1975Promoted to second division
Charlton began to rebuild in the Third Division. With Keith Peacock staying loyal to the club following relegation, he was joined by Mike Flanagan in 1971, Colin Powell in 1972 and Derek Hales in 1973 and the foursome made up the core of the side which would return to the Second Division under Andy Nelson in 1974/75.
The Addicks finished in third place and sealed promotion on final day thanks to a 3-1 victory over Preston North End at The Valley.
1976Killer tops scoring charts
An eventful return to the Second Division saw Charlton finish ninth and reach the fifth round of the FA Cup, with the run coming to an end against Wolverhampton Wanderers at Molineux in front of 7,000 travelling supporters.
Derek Hales finished as the league’s top scorer with 28 goals and the striker added a further three to his tally in cup competitions, bringing his total for the 1975/76 season to 31 goals in 50 appearances.
The following season, Hales’ goalscoring record was even more impressive, scoring 18 goals in 19 games, including a hat-trick against Hull City at The Valley with the second of his three goals winning ITV’s goal of the season, before he departed to join Derby County in the top flight.
1980Relegated back to the third tier
Charlton suffered their fourth relegation following five years in the Second Division, dropping into the third tier after finishing bottom in 1980/81.
Andy Nelson had been relieved of his duties as Manager in March 1980 and was replaced by former player Mike Bailey, who could not save his side from the drop, but was tasked with bouncing straight back 12 months later.
1981Promoted to second division after one season back in third tier
Mike Bailey led Charlton back to the Second Division after just one season in the third tier, finishing in third place, just two points behind champions Rotherham United.
Teenage forward Paul Walsh was the club’s leading marksman, netting 18 goals, while promotion was eventually secured with a 2-1 victory over Carlisle United at Brunton Park on April 25th, 1981.
1982Allan Simonsen arrives and Lennie Lawrence named manager
The Gliksten family’s 50-year ownership of Charlton came to an end when Mark Hulyer bought the club, becoming the youngest chairman in the Football League, although Michael Gliksten retained the freehold to The Valley.
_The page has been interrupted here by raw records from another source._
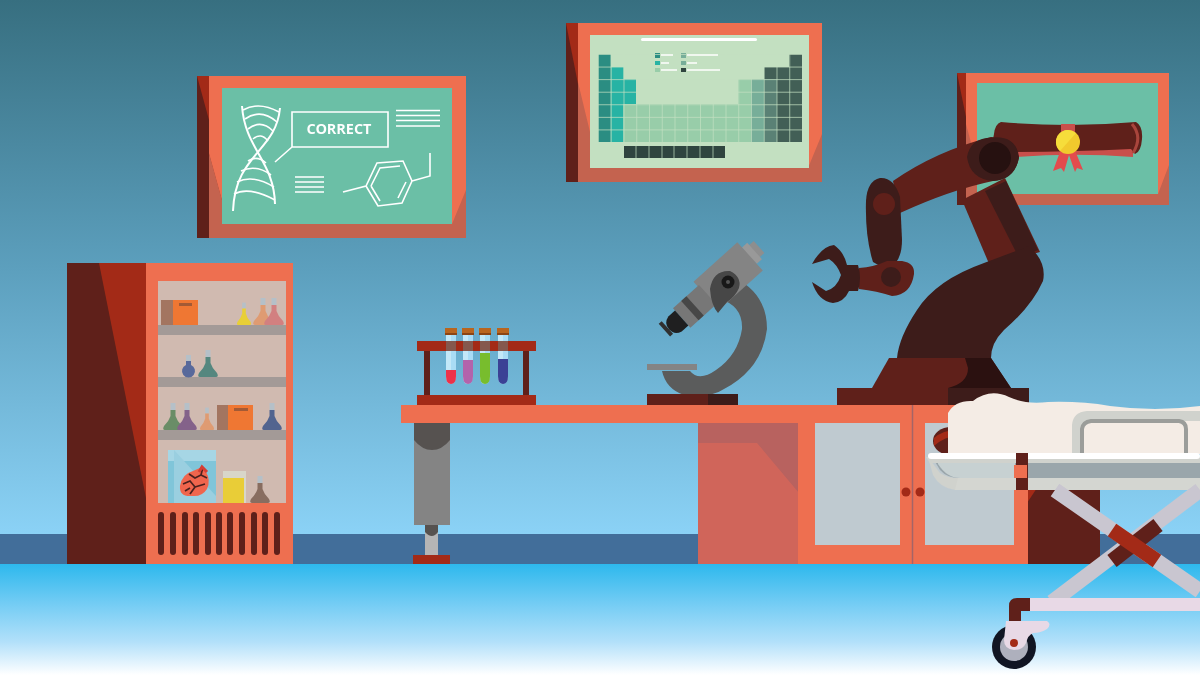
<!DOCTYPE html>
<html lang="en">
<head>
<meta charset="utf-8">
<title>Laboratory</title>
<style>
:root{--coral:#ee6f50;--coral-shade:#c4634f;--rust:#a32a17;--maroon:#5f201a;--dark:#3d1c1a;--board:#6bbfa6;--white:#fff;--steel:#848484;--steel-dark:#5b5c5c;--steel-deep:#474747;--glass:#bfcad0;--shelf:#a39a97;--rail:#d0d2cd}
html,body{margin:0;width:1200px;height:675px;overflow:hidden}
svg{display:block}
.coral{fill:var(--coral)}.coral-shade{fill:var(--coral-shade)}.rust{fill:var(--rust)}.maroon{fill:var(--maroon)}.dark{fill:var(--dark)}.board{fill:var(--board)}.white{fill:var(--white)}.steel{fill:var(--steel)}.steel-dark{fill:var(--steel-dark)}.steel-deep{fill:var(--steel-deep)}.glass{fill:var(--glass)}.shelf{fill:var(--shelf)}.rail{fill:var(--rail)}
.chalk{fill:none;stroke:var(--white);stroke-width:1.6}
.label{font:700 14.5px "Open Sans","Noto Sans",sans-serif;fill:var(--white);text-anchor:middle}
</style>
</head>
<body>
<svg width="1200" height="675" viewBox="0 0 1200 675" role="img" aria-label="Laboratory with a robotic arm, microscope and hospital stretcher">
<defs>
<linearGradient id="wall" x2="0" y2="1"><stop stop-color="#376f80"/><stop offset=".5" stop-color="#5c9fbd"/><stop offset="1" stop-color="#8bd2f6"/></linearGradient>
<linearGradient id="floor" x2="0" y2="1"><stop stop-color="#2db8ed"/><stop offset=".35" stop-color="#72ccf4"/><stop offset=".7" stop-color="#b2e0fa"/><stop offset="1" stop-color="#fff"/></linearGradient>
<pattern id="cells" x="598" y="54" width="12.75" height="12.57" patternUnits="userSpaceOnUse"><path d="M0 0V12.57M0 0H12.75" stroke="#c3e0c1" stroke-width="1.4"/></pattern>
<g id="flask"><rect x="-2.5" y="-27" width="5" height="7" fill="#b5c0c8"/><path d="M-2.5-20H2.5V-14Q4-9 9-4Q11 0 8 0H-8Q-11 0-9-4Q-4-9-2.5-14Z"/></g>
<g id="tube"><path d="M-5 0H5V41Q5 50 0 50T-5 41Z" fill="#a9dcf5"/><path d="M-5 0H0V50Q-5 50-5 41Z" fill="#c3e8f8"/><rect x="-6" y="-6" width="12" height="7" fill="#b9651f"/><rect x="-6" y="-1" width="12" height="2" fill="#8c4514"/></g>
<rect id="vent" width="6" height="43" y="512" rx="3"/>
</defs>

<g id="room">
<rect width="1200" height="535" fill="url(#wall)"/>
<rect y="534" width="1200" height="31" fill="#426e9a"/>
<rect y="564" width="1200" height="111" fill="url(#floor)"/>
</g>

<g id="science-board">
<rect class="coral" x="197" y="76" width="269" height="162"/>
<path class="coral-shade" d="M208 224H452L466 190V238H208Z"/>
<path class="rust" d="M197 76H209V153L222 200V238H197Z"/>
<path class="maroon" d="M197 76L209 120V238H197Z"/>
<path class="coral" d="M209 76H222V200L209 153Z"/>
<path class="coral-shade" d="M209 153L222 200V224L240 238H209Z"/>
<rect class="board" x="222" y="88" width="230" height="136"/>
<g class="chalk">
<path d="M242 106C245 149 274 161 275 204M280 108C276 152 235 154 233 211" stroke-width="2"/>
<path d="M243 110Q259 101 279 112M245 119Q261 108 277 122M248 129Q261 119 273 131M253 139Q261 132 268 141M248 161Q257 155 266 163M241 171Q256 164 271 175M237 182Q253 174 274 187M234 194Q249 186 275 200"/>
<path d="M275 162L292 147V112H388V147H292"/>
<path d="M396 110.5H440M396 115.5H440M396 120.500H440M396 126H440M295 177H324M295 182H324M295 187H324M295 192H324"/>
<path d="M343 192L366 186L377 163L403 161L412 181L402 203L378 206L366 186M371 186L380 168L400 166M406 182L398 198M380 201L371 186M412 181L430 176V153"/>
</g>
<text class="label" x="339" y="134" textLength="65">CORRECT</text>
</g>

<g id="periodic-table">
<rect class="coral" x="566" y="23" width="256" height="159"/>
<path class="coral-shade" d="M577 78L590 132V168H808L822 134V182H577Z"/>
<rect class="maroon" x="566" y="23" width="12" height="159"/>
<path class="rust" d="M566 23H578V84Z"/>
<rect x="590" y="35" width="219" height="133" fill="#c3e0c1"/>
<rect class="white" x="641" y="38" width="116" height="3" rx="1.500"/>
<path fill="#2b8d82" d="M598 54H610.7V142H598ZM655 53H660V58H655Z"/>
<path fill="#27b3a4" d="M610.7 67H623.5V79H636V104H623.500V142H610.700ZM655 61H660V65H655Z"/>
<path fill="#98cda9" d="M623.500 104H738V79H751V142H623.500ZM655 68H660V72H655Z"/>
<path fill="#77ae99" d="M751 79H764V142H751ZM681 53H686V58H681ZM681 61H686V65H681Z"/>
<path fill="#5a8175" d="M764 79H777V142H764Z"/>
<path fill="#425f56" d="M764 67H789V54H802V142H777V79H764Z"/>
<path fill="#2f453f" d="M624 146H725V158H624ZM681 68H686V72H681Z"/>
<rect x="598" y="54" width="204" height="88" fill="url(#cells)"/>
<path d="M636 146V158M649 146V158M662 146V158M674 146V158M687 146V158M700 146V158M713 146V158" stroke="#c3e0c1" stroke-width=".7"/>
<path d="M661 55H673M661 63H669M661 70H677M687 55H718M687 63H697M687 70H720" stroke="#fff" stroke-width="1.500"/>
</g>

<g id="diploma-board">
<rect class="coral" x="957" y="73" width="212" height="132"/>
<path class="coral-shade" d="M966 194H1158L1169 165V205H966Z"/>
<rect class="maroon" x="957" y="73" width="9" height="132"/>
<path class="rust" d="M957 73H966V117Z"/>
<path class="coral-shade" d="M966 124L977 165V205H966Z"/>
<rect class="board" x="977" y="83" width="181" height="111"/>
<path d="M1000 146Q1065 153 1133 148V157Q1070 152 1005 158Z" fill="#c94f4b"/>
<path class="maroon" d="M1001 122Q1068 128 1136 122Q1143 126 1142 139Q1141 152 1135 154L1131 149Q1070 152 1002 152Q991 146 994 134Q995 124 1001 122Z"/>
<path d="M1132 124Q1143 137 1133 153" fill="none" stroke="#a9453c" stroke-width="3"/>
<path d="M1061 124H1075V152H1061Z" fill="#c94f4b"/>
<path d="M1061 149L1053 171L1061 168L1064 172L1069 155L1075 172L1077 168L1083 170L1074 148Z" fill="#e34b4d"/>
<circle cx="1068" cy="142" r="12" fill="#f1ca2d"/><path d="M1060 151A12 12 0 0 1 1076 133Z" fill="#f6dd3b"/>
</g>

<g id="specimen-cabinet">
<rect class="maroon" x="67" y="263" width="80" height="301"/>
<path class="rust" d="M99 263H147V503Z"/>
<rect class="coral" x="146" y="263" width="147" height="301"/>
<rect x="158" y="281" width="128" height="222" fill="#d0bab0"/>
<path class="shelf" d="M158 325H286V335H158ZM158 377H286V387H158ZM158 430H286V440H158Z"/>
<g id="shelf-one">
<path fill="#a37560" d="M161 300H174V325H161Z"/><path fill="#ef7733" d="M173 300H198V325H173Z"/><path fill="#a35a35" d="M179 303H192V306H179Z"/>
<use href="#flask" transform="translate(244 325) scale(.72 .83)" fill="#e8cf36"/>
<use href="#flask" x="263" y="325" fill="#df9b72"/><use href="#flask" x="274" y="325" fill="#d28080"/>
</g>
<g id="shelf-two">
<rect x="186" y="355" width="5" height="8" fill="#b5c0c8"/><path d="M186 361H191V365A6.500 6.500 0 1 1 186 365Z" fill="#58699b"/>
<use href="#flask" x="208" y="377" fill="#55877f"/>
</g>
<g id="shelf-three">
<use href="#flask" x="173" y="430" fill="#6a8d67"/><use href="#flask" x="187" y="430" fill="#84628a"/>
<use href="#flask" transform="translate(207 430) scale(.72 .83)" fill="#df9b72"/>
<path fill="#a37560" d="M217 405H229V430H217Z"/><path fill="#ef7733" d="M228 405H253V430H228Z"/><path fill="#a35a35" d="M234 408H248V411H234Z"/>
<use href="#flask" x="272" y="430" fill="#52648f"/>
</g>
<g id="shelf-four">
<path fill="#a6d6e5" d="M168 450H216V503H168Z"/><path fill="#80c5d9" d="M168 461H216V503H168Z"/><path fill="#9acfe0" d="M174 450L216 496V503H174Z"/>
<path d="M180 486Q182 474 193 471L202 467L206 472Q211 480 207 489Q202 497 192 496Q179 497 180 486Z" fill="#f0654d"/>
<path d="M203 467L201 475L195 478L189 474M201 475L207 478M183 484L190 481L195 487L190 494M195 487L205 484M185 491L190 488" stroke="#4b211e" fill="none" stroke-width="1.700"/>
<path d="M199 472L202 467L207 472" stroke="#d63d32" stroke-width="3" fill="none"/>
<path fill="#d8d6c9" d="M223 471H246V503H223Z"/><path fill="#e9cd37" d="M223 478H244V503H223Z"/>
<use href="#flask" x="260" y="503" fill="#886d60"/>
</g>
<g id="vents" class="maroon"><use href="#vent" x="158"/><use href="#vent" x="170"/><use href="#vent" x="182"/><use href="#vent" x="193"/><use href="#vent" x="205"/><use href="#vent" x="216"/><use href="#vent" x="227"/><use href="#vent" x="239"/><use href="#vent" x="251"/><use href="#vent" x="262"/><use href="#vent" x="274"/></g>
</g>

<g id="workbench">
<rect x="698" y="422" width="102" height="142" fill="#d0655a"/>
<path d="M698 422H799V493L757 443H698Z" fill="#b8625f"/>
<rect class="maroon" x="1027" y="405" width="73" height="159"/>
<path class="rust" d="M1027 405H1092L1027 503Z"/>
<rect class="coral" x="401" y="405" width="627" height="18"/>
<rect class="coral" x="798" y="422" width="230" height="142"/>
<path class="glass" d="M815 423H900V545H815ZM925 423H1014V545H925Z"/>
<path d="M912.500 405V564" stroke="#a46467" stroke-width="1.500"/>
<circle class="rust" cx="906" cy="492" r="4.500"/><circle class="rust" cx="920" cy="492" r="4.500"/>
<g id="bench-leg">
<rect class="steel" x="414" y="423" width="36" height="102"/>
<path d="M414 423H450V440Q442 450 432 450T414 440Z" fill="#565250"/>
<rect x="425" y="525" width="13" height="32" fill="#b5b5b5"/><path d="M425 525H438V532Q432 540 425 532Z" fill="#565250"/>
<rect class="rust" x="413" y="555" width="37" height="9"/>
</g>
</g>

<g id="test-tube-rack">
<path class="maroon" d="M424 345H430V397H424ZM523 345H529V397H523Z"/>
<use href="#tube" x="451" y="334"/><use href="#tube" x="468" y="334"/><use href="#tube" x="485" y="334"/><use href="#tube" x="503" y="334"/>
<path d="M446 370H456V376Q456 384 451 384T446 376Z" fill="#ed3149"/>
<path d="M463 360H473V376Q473 384 468 384T463 376Z" fill="#b363ab"/>
<path d="M480 353H490V376Q490 384 485 384T480 376Z" fill="#78bd2d"/>
<path d="M498 359H508V376Q508 384 503 384T498 376Z" fill="#3b4195"/>
<path class="rust" d="M417 341H536V351H417ZM417 395H536V405H417Z"/>
<path d="M446 341H456V351H446ZM463 341H473V351H463ZM480 341H490V351H480ZM498 341H508V351H498Z" fill="#85584e"/>
</g>

<g id="microscope">
<path class="steel-dark" d="M733 277Q767 293 767 329Q762 369 724 389Q711 398 684 395Q666 389 662 371H690Q699 382 716 370Q738 355 742 329Q743 306 720 299Z"/>
<rect class="steel" x="647" y="364" width="50" height="6"/>
<rect class="maroon" x="647" y="394" width="91" height="11"/><rect class="dark" x="708" y="394" width="30" height="11"/>
<g transform="translate(675 324) rotate(-42)">
<rect x="97" y="-9" width="17" height="16" fill="#8e8e8e"/><rect x="101" y="-12" width="7" height="22" fill="#999"/>
<rect class="steel" x="42" y="-19" width="59" height="38"/>
<rect x="9" y="-13" width="35" height="26" fill="#777"/><rect class="steel-deep" x="20" y="-13" width="7" height="26"/>
<path d="M9-10V10H0Q-8 8-8 0T0-10Z" fill="#1f1f20"/><rect x="-12" y="-11" width="4" height="17" fill="#303030"/>
</g>
<path class="steel-deep" d="M710 289Q713 270 730 271Q742 277 739 288Q735 297 727 302L718 313Q711 305 710 289Z"/>
<circle cx="728" cy="282" r="6.500" fill="#181818"/><circle cx="728" cy="282" r="2" fill="#555"/>
</g>

<g id="robot-arm">
<rect class="maroon" x="837" y="388" width="112" height="17"/><rect class="dark" x="948" y="388" width="81" height="17"/>
<path class="maroon" d="M889 358H991L1011 388H872Z"/>
<path d="M965 358H991L1011 388H948Q968 383 968 368Z" fill="#2b1110"/>
<path class="maroon" d="M962 200L1005 178L1040 252L990 266Z"/>
<path d="M985 191L1006 181L1038 250L1019 258Z" fill="#3d1c1a"/>
<path class="dark" d="M1029 246Q1047 262 1043 281Q1032 306 1004 330Q991 343 991 358H897Q899 337 917 310Q936 280 984 263Z"/>
<path class="maroon" d="M893 181Q936 151 991 137Q1016 139 1019 158Q1015 179 993 181Q950 190 900 213Z"/>
<path class="dark" d="M987 138Q1016 133 1019 157Q1015 180 993 181Q970 179 967 157Q970 140 987 138Z"/>
<circle cx="995" cy="158" r="16" fill="#261110"/>
<path class="dark" d="M866 201Q867 181 880 178Q894 177 900 197L902 240Q902 263 887 270L873 262Q865 237 866 201Z"/>
<circle class="maroon" cx="884" cy="204" r="11"/>
<path class="maroon" d="M859 268Q874 267 887 261H902Q915 263 914 274Q911 295 892 296Q877 291 859 289Z"/>
<circle class="dark" cx="891" cy="277" r="10"/>
<path class="dark" d="M812 264Q822 246 834 245Q844 252 847 265H858Q862 278 858 291H849Q844 302 833 303Q818 301 812 282L826 291Q837 288 841 275Q837 264 829 259Z"/>
</g>

<g id="stretcher">
<g id="patient"><ellipse class="maroon" cx="951" cy="441" rx="18" ry="14"/><path class="rust" d="M934 438Q944 429 960 430V436Q946 435 934 446Z"/></g>
<path d="M948 454V413Q955 400 973 401Q990 388 1009 397Q1026 405 1048 402Q1081 401 1110 406Q1155 412 1200 406V454Z" fill="#f4ece5"/>
<path class="rail" d="M1072 453V425Q1073 412 1087 411H1200V453Z"/>
<path d="M1082 453V428Q1083 422 1090 421H1200V453Z" fill="#f4ece5"/><path d="M1082 453V429Q1083 422 1091 421H1179Q1186 422 1186 429V453" fill="none" stroke="#9b9d9a" stroke-width="4"/>
<path d="M928 457L940 473Q947 478 958 478H1200V490H955Q940 488 933 475Z" class="rail"/>
<path d="M934 460H1200V478H960Q947 478 940 470Z" fill="#9aa6ab"/>
<path d="M938 460H1015V478H960Q947 478 938 464Z" fill="#c7d1d2"/>
<path class="rail" d="M926 457H1200V463H930Z"/><rect class="white" x="928" y="453" width="272" height="6" rx="3"/>
<path d="M958 478H1200V490H955Z" fill="#d4d6d1"/>
<rect class="maroon" x="1016" y="453" width="12" height="37"/><rect class="coral" x="1014" y="465" width="13" height="13"/>
<path d="M1055 490L1200 591M1200 490L1052 602" stroke="#c9c6d0" stroke-width="15"/>
<path d="M1111 577L1158 522" stroke="none"/>
<path d="M1112 561L1158 525" class="maroon" stroke="#5f201a" stroke-width="15"/>
<path d="M1112 530L1157 561" stroke="#a32a17" stroke-width="15"/>
<rect x="1028" y="598" width="172" height="13" fill="#e8d9e6"/>
<path class="maroon" d="M1030 598V611H1021V628H1009V606Q1009 598 1017 598Z"/>
<circle cx="1014" cy="647" r="22" fill="#111523"/><circle cx="1014" cy="647" r="14" fill="#aeb0bd"/>
<path d="M1006 621H1047Q1052 624 1047 629Q1041 633 1033 633Q1028 635 1026 643Q1023 650 1014 650Q1004 649 1004 640Z" fill="#e8d9e6"/>
<circle class="rust" cx="1014" cy="643" r="4"/>
</g>
</svg>
</body>
</html>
In October 1982, Charlton made a signing that shook the world of football, bringing former European Footballer of the Year Allan Simonsen to The Valley from Barcelona for £300,000.
Simonsen would only make 17 appearances, scoring nine goals before being released on a free transfer, with financial difficulties beginning to pile up in SE7 and Hulyer falling behind on his rental agreement.
Meanwhile, Reserve Team Manager Lennie Lawrence took over from Ken Craggs as boss in November and he led the Addicks to safety.
A tense final-day clash against Bolton Wanderers at The Valley saw Charlton score four goals in the last 22 minutes to secure their Second Division status with a 4-1 victory.